Other scientific breakthroughs would shape people’s lives in more practical ways. In 1907, Belgian chemist Leo Baekeland commercialised an invention that he called bakelite – the forerunner of today’s plastics. The material was made up of long, unbreakable chains of hydrocarbon molecules. It didn’t conduct electricity, was mouldable, heat resistant and easy on the eye when dyed.

And in 1909, German chemist Fritz Haber discovered a method for producing ammonia, which he and fellow chemist Carl Bosch commercialised at the German chemical company BASF in 1913. Their process of manufacturing ammonia by fixing nitrogen from the air became the basis of the fertilisers that remain crucial to global food security today.

The scientific landscape has changed so much that it would be unrecognisable to someone who lived 100 years ago. The scale of science and innovation, performed by large, globally collaborating teams, and how it is funded (predominantly by industries) would be utterly alien to scientists of old. How research is disseminated to scientific peers and to society would be both foreign and familiar; papers are still published but that is only part of how science is now communicated. And researchers bear many new ethical, legal and societal responsibilities.

It’s hard to argue that some of the discoveries of the twenty-first century so far haven’t been disruptive, in the sense of providing new directions for science. Through global collaborations and with the help of multinational funding, scientists produced the first draft sequence of the whole human genome in 2001 and found a way to edit genes efficiently in 2012.

Fundamental physicists discovered the Higgs boson in 2012, nearly 50 years after its prediction. And in 2015, gravitational waves were first detected directly, almost 100 years to the day after general relativity provided a theoretical basis for their existence.

Science and society have changed in other ways too. The past century has taught researchers a lot about the risks of innovations such as plastics and artificial fertilisers. In response, countries have established legally binding agreements through the United Nations to limit the harms of scientific and technological innovations.

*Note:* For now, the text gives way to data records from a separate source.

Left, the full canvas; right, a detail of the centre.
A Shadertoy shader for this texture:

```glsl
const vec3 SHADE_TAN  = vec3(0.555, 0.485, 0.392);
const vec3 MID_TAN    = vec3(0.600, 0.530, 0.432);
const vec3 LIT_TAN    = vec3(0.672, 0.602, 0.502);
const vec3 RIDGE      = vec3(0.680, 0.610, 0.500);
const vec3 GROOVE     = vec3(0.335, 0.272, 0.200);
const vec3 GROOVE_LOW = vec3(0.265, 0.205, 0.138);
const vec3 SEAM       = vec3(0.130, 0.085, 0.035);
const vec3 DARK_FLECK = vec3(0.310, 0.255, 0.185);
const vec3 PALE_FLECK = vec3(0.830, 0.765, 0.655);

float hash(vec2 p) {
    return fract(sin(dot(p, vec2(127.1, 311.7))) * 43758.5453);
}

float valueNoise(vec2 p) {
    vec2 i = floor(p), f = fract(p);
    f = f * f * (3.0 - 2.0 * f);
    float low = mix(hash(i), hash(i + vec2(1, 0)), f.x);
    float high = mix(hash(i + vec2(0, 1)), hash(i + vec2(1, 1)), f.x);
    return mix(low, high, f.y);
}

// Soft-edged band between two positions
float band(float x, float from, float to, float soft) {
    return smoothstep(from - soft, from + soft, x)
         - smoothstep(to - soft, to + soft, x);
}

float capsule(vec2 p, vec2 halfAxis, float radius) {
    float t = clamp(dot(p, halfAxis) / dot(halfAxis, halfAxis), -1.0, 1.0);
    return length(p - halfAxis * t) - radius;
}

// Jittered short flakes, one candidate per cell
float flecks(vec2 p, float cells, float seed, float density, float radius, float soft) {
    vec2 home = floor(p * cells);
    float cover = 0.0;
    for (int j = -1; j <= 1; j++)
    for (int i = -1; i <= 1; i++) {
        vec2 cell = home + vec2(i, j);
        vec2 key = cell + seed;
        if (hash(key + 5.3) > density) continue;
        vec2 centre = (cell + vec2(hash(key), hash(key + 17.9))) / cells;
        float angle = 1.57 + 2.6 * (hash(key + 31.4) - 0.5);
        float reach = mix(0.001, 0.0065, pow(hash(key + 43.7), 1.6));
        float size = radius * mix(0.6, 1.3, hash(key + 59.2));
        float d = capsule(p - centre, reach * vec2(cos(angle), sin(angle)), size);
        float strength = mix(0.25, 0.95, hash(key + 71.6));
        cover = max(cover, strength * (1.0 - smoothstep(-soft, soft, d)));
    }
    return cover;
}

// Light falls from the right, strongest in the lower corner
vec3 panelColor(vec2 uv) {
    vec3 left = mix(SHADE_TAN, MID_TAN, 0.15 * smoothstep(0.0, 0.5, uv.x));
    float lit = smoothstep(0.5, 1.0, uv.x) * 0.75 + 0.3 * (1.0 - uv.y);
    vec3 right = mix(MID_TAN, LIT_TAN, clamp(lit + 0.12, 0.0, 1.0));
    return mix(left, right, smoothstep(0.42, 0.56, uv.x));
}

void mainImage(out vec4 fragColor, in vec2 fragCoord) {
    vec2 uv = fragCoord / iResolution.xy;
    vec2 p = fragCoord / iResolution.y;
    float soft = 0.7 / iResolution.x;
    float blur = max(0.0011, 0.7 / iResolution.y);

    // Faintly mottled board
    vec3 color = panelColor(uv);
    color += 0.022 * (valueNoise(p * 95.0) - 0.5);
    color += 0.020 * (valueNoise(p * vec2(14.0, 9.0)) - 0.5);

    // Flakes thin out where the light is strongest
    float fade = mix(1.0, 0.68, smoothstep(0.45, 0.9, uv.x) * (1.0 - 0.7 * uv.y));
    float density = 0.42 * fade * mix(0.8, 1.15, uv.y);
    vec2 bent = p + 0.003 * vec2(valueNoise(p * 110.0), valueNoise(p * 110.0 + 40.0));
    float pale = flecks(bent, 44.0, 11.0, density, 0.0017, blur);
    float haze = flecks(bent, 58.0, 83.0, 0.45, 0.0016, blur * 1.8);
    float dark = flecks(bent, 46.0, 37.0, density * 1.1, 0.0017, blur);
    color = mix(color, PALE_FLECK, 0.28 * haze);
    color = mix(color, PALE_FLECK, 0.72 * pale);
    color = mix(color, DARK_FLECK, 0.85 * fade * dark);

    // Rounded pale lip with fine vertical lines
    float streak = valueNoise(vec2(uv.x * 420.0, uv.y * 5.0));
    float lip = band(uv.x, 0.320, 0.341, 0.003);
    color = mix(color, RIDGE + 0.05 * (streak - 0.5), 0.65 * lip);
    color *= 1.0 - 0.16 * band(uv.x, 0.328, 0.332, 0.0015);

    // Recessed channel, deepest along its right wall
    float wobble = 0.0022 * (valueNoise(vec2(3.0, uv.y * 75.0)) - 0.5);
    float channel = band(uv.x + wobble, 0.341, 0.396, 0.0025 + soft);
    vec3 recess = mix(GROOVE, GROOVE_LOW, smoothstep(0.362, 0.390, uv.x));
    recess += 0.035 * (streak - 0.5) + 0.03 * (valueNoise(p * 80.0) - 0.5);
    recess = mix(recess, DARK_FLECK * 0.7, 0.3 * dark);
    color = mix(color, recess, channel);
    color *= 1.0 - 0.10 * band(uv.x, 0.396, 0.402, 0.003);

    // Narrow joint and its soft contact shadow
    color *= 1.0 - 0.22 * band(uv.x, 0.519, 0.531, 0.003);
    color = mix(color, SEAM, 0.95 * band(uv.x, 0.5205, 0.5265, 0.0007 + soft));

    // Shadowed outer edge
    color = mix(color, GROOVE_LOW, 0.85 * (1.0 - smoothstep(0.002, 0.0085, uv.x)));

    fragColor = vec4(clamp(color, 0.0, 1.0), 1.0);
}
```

Baekeland’s life-changing plastics are now the subject of talks to limit their pollution. The process for producing ammonia is controlled by at least two international conventions. The first intends to limit, or reduce the risks of, greenhouse-gas emissions from the production of this chemical. The second is a treaty to eliminate chemical weapons, an application of Haber’s invention that he supported during the First World War.

Recent developments, such as artificial intelligence (AI) technologies, are yet to be governed by global agreements, but they must be as well. Large language models and generative AI – the biggest disruptive innovations in 2023 – need to be applied so that their potential to do harm does not outweigh their benefits.
Such systems will need to be regulated by globally co-ordinated agreements, as is the case for innovations such as nuclear materials, drugs and vaccines.

It is impossible to predict precisely what impacts this century’s innovations will have 100 years from now. But it is safe to say that the world’s societies, economies and environment will once again have changed, possibly beyond recognition. All the more reason for the international community to continue co-ordinating regulatory responses to new inventions, such as AI technologies – to avoid disruptive innovations that do more harm than good.